▶ _Instructions to follow_
Scan the entries for lines with the word "axis", then copy those lines.

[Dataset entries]
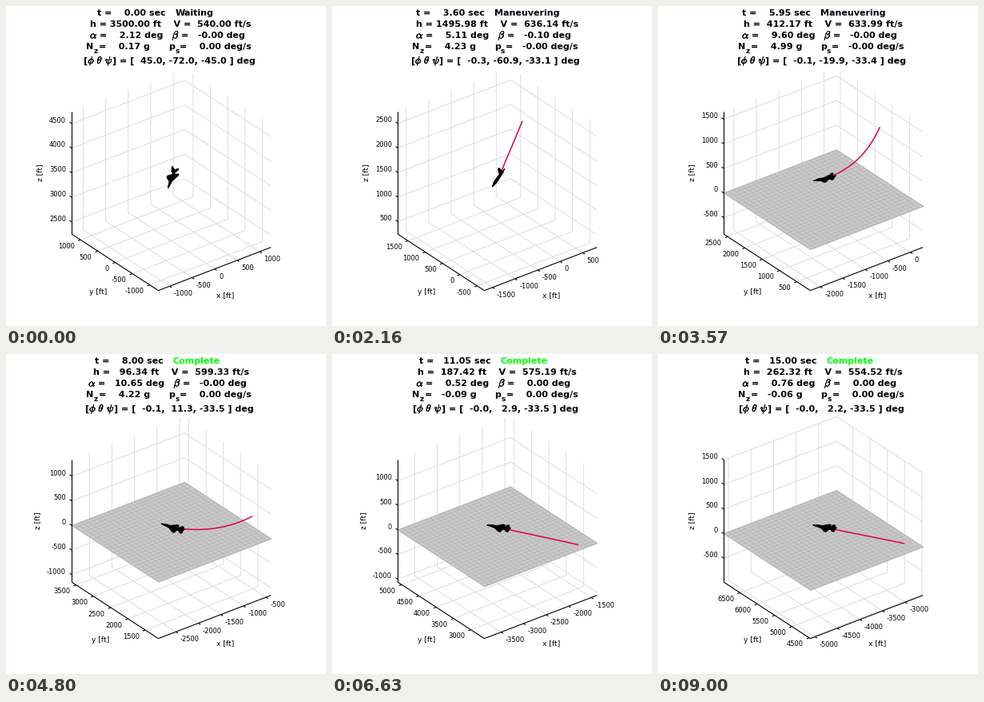
A matplotlib script for the animation above (9.03 s loop, 400 by 400 pixels).

```python
import matplotlib.pyplot as plt
import numpy as np
from matplotlib.animation import FuncAnimation
from matplotlib.collections import LineCollection, PolyCollection
from matplotlib.patheffects import withStroke
from matplotlib.textpath import TextPath

plt.rcParams["font.family"] = "DejaVu Sans"

FRAMES, DT, H = 301, 0.05, 1250
T = np.arange(FRAMES) * DT


def step(start, length):
    """Smooth 0 to 1 ramp over time."""
    s = np.clip((T - start) / length, 0, 1)
    return s * s * (3 - 2 * s)


def blend(a, b, start, length):
    return a + (b - a) * step(start, length)


def smooth(x, y):
    """Cubic through key points, sampled at every step."""
    m, h = np.gradient(y, x), np.diff(x)
    k = np.clip(np.searchsorted(x, T, side="right") - 1, 0, len(h) - 1)
    s = (T - x[k]) / h[k]
    return ((1 + 2 * s) * (1 - s)**2 * y[k] + s * (1 - s)**2 * h[k] * m[k]
            + s**2 * (3 - 2 * s) * y[k + 1] + s**2 * (s - 1) * h[k] * m[k + 1])


key_t = np.array([0, 3.6, 5.95, 8, 11.05, 13, 15])
key_v = np.array([540, 636.14, 633.99, 599.33, 575.19, 564.52, 554.52])
key_h = np.array([3500, 1495.98, 412.17, 96.34, 187.42, 229.29, 262.32])

# dive, roll level from 2 s, pull up from 2.6 s, settle into a climb at 8 s
ROLL, PULL, END = 2, 2.6, 7.8
late = T - 11.05
speed = smooth(key_t, key_v)

load = blend(0.17 * (1 - step(0, 1)), 4.99, PULL, 1.328)
load = blend(load, -0.0894 + 0.0085 * late, END, 0.818)

alpha = 0.35 + 1.77 * np.exp(-T / 0.9) + 7.372 * step(PULL, 1.839) + 0.56 * np.maximum(T - PULL, 0)
alpha = blend(alpha, 0.52 + 0.06 * late, 7.93, 1.26)

dive, u = -72 + 0.9 * T, T - 5.95
pull = -19.9 + 16.25 * u - 0.505 * u**2
theta = 1.3 * np.logaddexp(dive / 1.3, pull / 1.3)
theta = blend(theta, 2.9 - 0.175 * late, 7.97, 1.1)

phi = blend(45 - 6.8 * T, -0.3 * np.exp((3.6 - T) / 2.5), ROLL, 0.75)
psi = blend(-45 + 4.2 * T, -33.5 + 0.4 * np.exp((3.6 - T) / 1.7), 2.2, 0.8)
beta = step(ROLL, 1) * (4e-4 * (T - 9) - 0.1 * np.exp((3.6 - T) / 0.7))
roll_rate = 62 * (step(2.4, 0.5) - step(ROLL, 0.4)) + 4e-4 * step(ROLL, 1) * (T - 7)

COMPLETE = int(np.argmax(theta > alpha))


def body_axes(p, t, s):
    """Forward, right and down axes in east, north, up."""
    cp, sp, ct, st, cs, ss = (f(np.radians(a)) for a in (p, t, s) for f in (np.cos, np.sin))
    fwd = ct * ss, ct * cs, st
    right = sp * st * ss + cp * cs, sp * st * cs - cp * ss, -sp * ct
    down = cp * st * ss - sp * cs, cp * st * cs + sp * ss, -cp * ct
    return np.array([fwd, right, down])


AXES = body_axes(phi, theta, psi)
a, b = np.radians(alpha), np.radians(beta)
vel = speed * (AXES[0] * np.cos(a) * np.cos(b) + AXES[1] * np.sin(b) + AXES[2] * np.sin(a) * np.cos(b))
pos = np.zeros((FRAMES, 3))
pos[1:] = np.cumsum((vel[:, 1:] + vel[:, :-1]).T / 2 * DT, axis=0)
pos[:, 2] += np.interp(T, key_t, key_h - np.interp(key_t, T, pos[:, 2]))

# orthographic view, azimuth -37.5, elevation 30
AZ, EL = np.radians(37.5), np.radians(30)
VIEW = 177.5 / (2 * H) * np.array([[np.cos(AZ), -np.sin(AZ) * np.sin(EL)],
                                   [-np.sin(AZ), -np.cos(AZ) * np.sin(EL)],
                                   [0, -np.cos(EL)]])
CENTER = np.array([206.8, 216.6])


def project(p):
    return CENTER + np.asarray(p, float) @ VIEW


def jet_parts():
    """Polygons as forward, right, up."""
    def panel(front, tip, back, span, side):
        return [(front, side * 15, 0), (tip, side * span, 0),
                (tip - 35, side * span, 0), (back, side * 15, 0)]

    top = [(190, 0, 0), (120, 14, 0), (-200, 20, 0), (-200, -20, 0), (120, -14, 0)]
    profile = [(190, 0, 0), (90, 0, 26), (-200, 0, 18), (-200, 0, -15), (60, 0, -22)]
    fin = [(-110, 0, 15), (-185, 0, 90), (-220, 0, 90), (-200, 0, 15)]
    wings = [panel(60, -60, -110, 130, s) for s in (1, -1)]
    tails = [panel(-140, -185, -215, 75, s) for s in (1, -1)]
    return [np.array(p, float) for p in [top, profile, fin] + wings + tails]


JET = jet_parts()

fig = plt.figure(figsize=(4, 4), dpi=100, facecolor="white")
ax = fig.add_axes([0, 0, 1, 1])
ax.set(xlim=(0, 400), ylim=(400, 0))
ax.axis("off")

grid = ax.add_collection(LineCollection([], colors="#dddddd", linewidths=0.7, zorder=1))
ground = ax.add_collection(PolyCollection([], facecolors="#c9c9c9", edgecolors="#b0b0b0",
                                          linewidths=0.5, zorder=2))
mesh = ax.add_collection(LineCollection([], colors="#b4b4b4", linewidths=0.5, zorder=3))
ticks = ax.add_collection(LineCollection([], colors="black", linewidths=0.8, zorder=4))
trail, = ax.plot([], [], color="#e0004d", lw=1.1, zorder=5)
jet = ax.add_collection(PolyCollection([], facecolors="black", edgecolors="black",
                                       linewidths=0.8, zorder=6))

spines = [project(s) for s in ([(-H, H, -H), (-H, H, H)], [(-H, H, -H), (-H, -H, -H)],
                               [(-H, -H, -H), (H, -H, -H)])]
CELLS = np.linspace(-H, H, 26)

label_style = dict(fontsize=6.6, ha="center", va="center")
ax.text(274, 362, "x [ft]", **label_style)
y_name = ax.text(118, 357.5, "y [ft]", **label_style)
z_name = ax.text(43, 208, "z [ft]", rotation=90, **label_style)
tick_text = [[ax.text(0, 0, "", fontsize=6, ha=ha, va="center") for _ in range(6)]
             for ha in ("left", "right", "right")]
# per axis: tick stub and label offset
STUB = [(2.6, 1.7), (-3.1, 1.2), (-2.8, -1.8)]
OFFSET = [(5.3, 9.7), (-7.2, 8.2), (-7.4, -3.8)]


def grid_path(axis, v):
    """Line across two back planes, starting at the tick."""
    if axis == 0:
        return project([(v, -H, -H), (v, H, -H), (v, H, H)])
    if axis == 1:
        return project([(-H, v, -H), (H, v, -H), (H, v, H)])
    return project([(-H, H, v), (H, H, v), (H, -H, v)])


def draw_axes(c):
    lines, stubs = [], []
    for k, texts in enumerate(tick_text):
        first = np.ceil((c[k] - H) / 500) * 500
        for n, text in enumerate(texts):
            value = first + 500 * n
            if value > c[k] + H:
                text.set_text("")
                continue
            path = grid_path(k, value - c[k])
            lines.append(path)
            stubs.append([path[0], path[0] + STUB[k]])
            text.set_position(path[0] + OFFSET[k])
            text.set_text("%d" % value)
    grid.set_segments(lines)
    ticks.set_segments(spines + stubs)
    y_name.set_x(115 if c[1] - H <= -1000 else 118)
    z_name.set_x(40 if c[2] - H <= -1000 else 43)


def draw_ground(h):
    visible = h < H
    ground.set_visible(visible)
    mesh.set_visible(visible)
    ground.set_verts([project([(-H, -H, -h), (H, -H, -h), (H, H, -h), (-H, H, -h)])])
    mesh.set_segments([project([(g, -H, -h), (g, H, -h)]) for g in CELLS]
                      + [project([(-H, g, -h), (H, g, -h)]) for g in CELLS])


def draw_trail(i):
    """Past path, cut where it leaves the box."""
    rel = pos[:i + 1] - pos[i]
    out = np.flatnonzero(np.abs(rel).max(axis=1) > H)
    if len(out):
        j = out[-1]
        far, near = np.abs(rel[j]), np.abs(rel[j + 1])
        f = max((far[k] - H) / (far[k] - near[k]) for k in range(3) if far[k] > H)
        rel = np.vstack([rel[j] + f * (rel[j + 1] - rel[j]), rel[j + 1:]])
    trail.set_data(*project(rel).T)


def draw_jet(i):
    frame = AXES[:, :, i] * np.array([[1], [1], [-1]])
    jet.set_verts([project(p @ frame) for p in JET])


# heading: runs of bold text, Greek symbols and subscripts
EM = 8 * 100 / 72
SYMBOL = {r"$\alpha$": 11.5, r"$\beta$": 11, r"$\phi$": 11.3, r"$\theta$": 10.5, r"$\psi$": 8.8}
advance = {}


def bar_width(s):
    return TextPath((0, 0), s, size=EM, prop="DejaVu Sans:bold").get_extents().width


def width(s):
    for c in set(s) - set(advance):
        advance[c] = bar_width("|" + c + "|") - bar_width("||")
    return sum(advance[c] for c in s)


def run_width(s):
    if s in SYMBOL:
        return SYMBOL[s]
    return 0.95 * width(s[1:]) if s[0] == "_" else width(s)


def status(i):
    if T[i] < ROLL:
        return "Waiting"
    return "Maneuvering" if i < COMPLETE else "Complete"


def heading(i):
    """Rows of (center, baseline, runs)."""
    return [
        (206.5, 12.3, ["t = %7.2f sec   " % T[i], status(i).ljust(17)]),
        (206.5, 26.3, ["h = %7.2f ft    V = %7.2f ft/s" % (pos[i, 2], speed[i])]),
        (202, 40.3, [r"$\alpha$", "= %7.2f deg   " % alpha[i], r"$\beta$", "= %7.2f deg" % beta[i]]),
        (204, 54.1, ["N", "_z", "= %7.2f g      " % load[i], "p", "_s", "= %7.2f deg/s" % roll_rate[i]]),
        (204.4, 71.9, ["[", r"$\phi$", r"$\theta$", r"$\psi$",
                       "] = [ %5.1f, %5.1f, %5.1f ] deg" % (phi[i], theta[i], psi[i])]),
    ]


def make_run(s):
    if s in SYMBOL:
        return ax.text(0, 0, s, fontsize=9, math_fontfamily="cm",
                       path_effects=[withStroke(linewidth=0.4, foreground="black")])
    return ax.text(0, 0, "", fontsize=6.4 if s[0] == "_" else 8, fontweight="bold")


title = [[make_run(s) for s in runs] for _, _, runs in heading(0)]


def draw_title(i):
    for texts, (mid, base, runs) in zip(title, heading(i)):
        widths = [run_width(s) for s in runs]
        x = mid - sum(widths) / 2
        for text, s, w in zip(texts, runs, widths):
            sub = s[0] == "_"
            text.set_position((x, base + (5.3 if sub else 0)))
            text.set_text(s[1:] if sub else s.rstrip())
            x += w
    title[0][1].set_color("#00ff00" if status(i) == "Complete" else "black")


def update(i):
    draw_axes(pos[i])
    draw_ground(pos[i, 2])
    draw_trail(i)
    draw_jet(i)
    draw_title(i)
    return []


anim = FuncAnimation(fig, update, frames=FRAMES, interval=30, repeat=True, repeat_delay=0)
plt.show()
```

▶ _Answer area_
pos[1:] = np.cumsum((vel[:, 1:] + vel[:, :-1]).T / 2 * DT, axis=0)
ax.axis("off")
# per axis: tick stub and label offset
def grid_path(axis, v):
    if axis == 0:
    if axis == 1:
    out = np.flatnonzero(np.abs(rel).max(axis=1) > H)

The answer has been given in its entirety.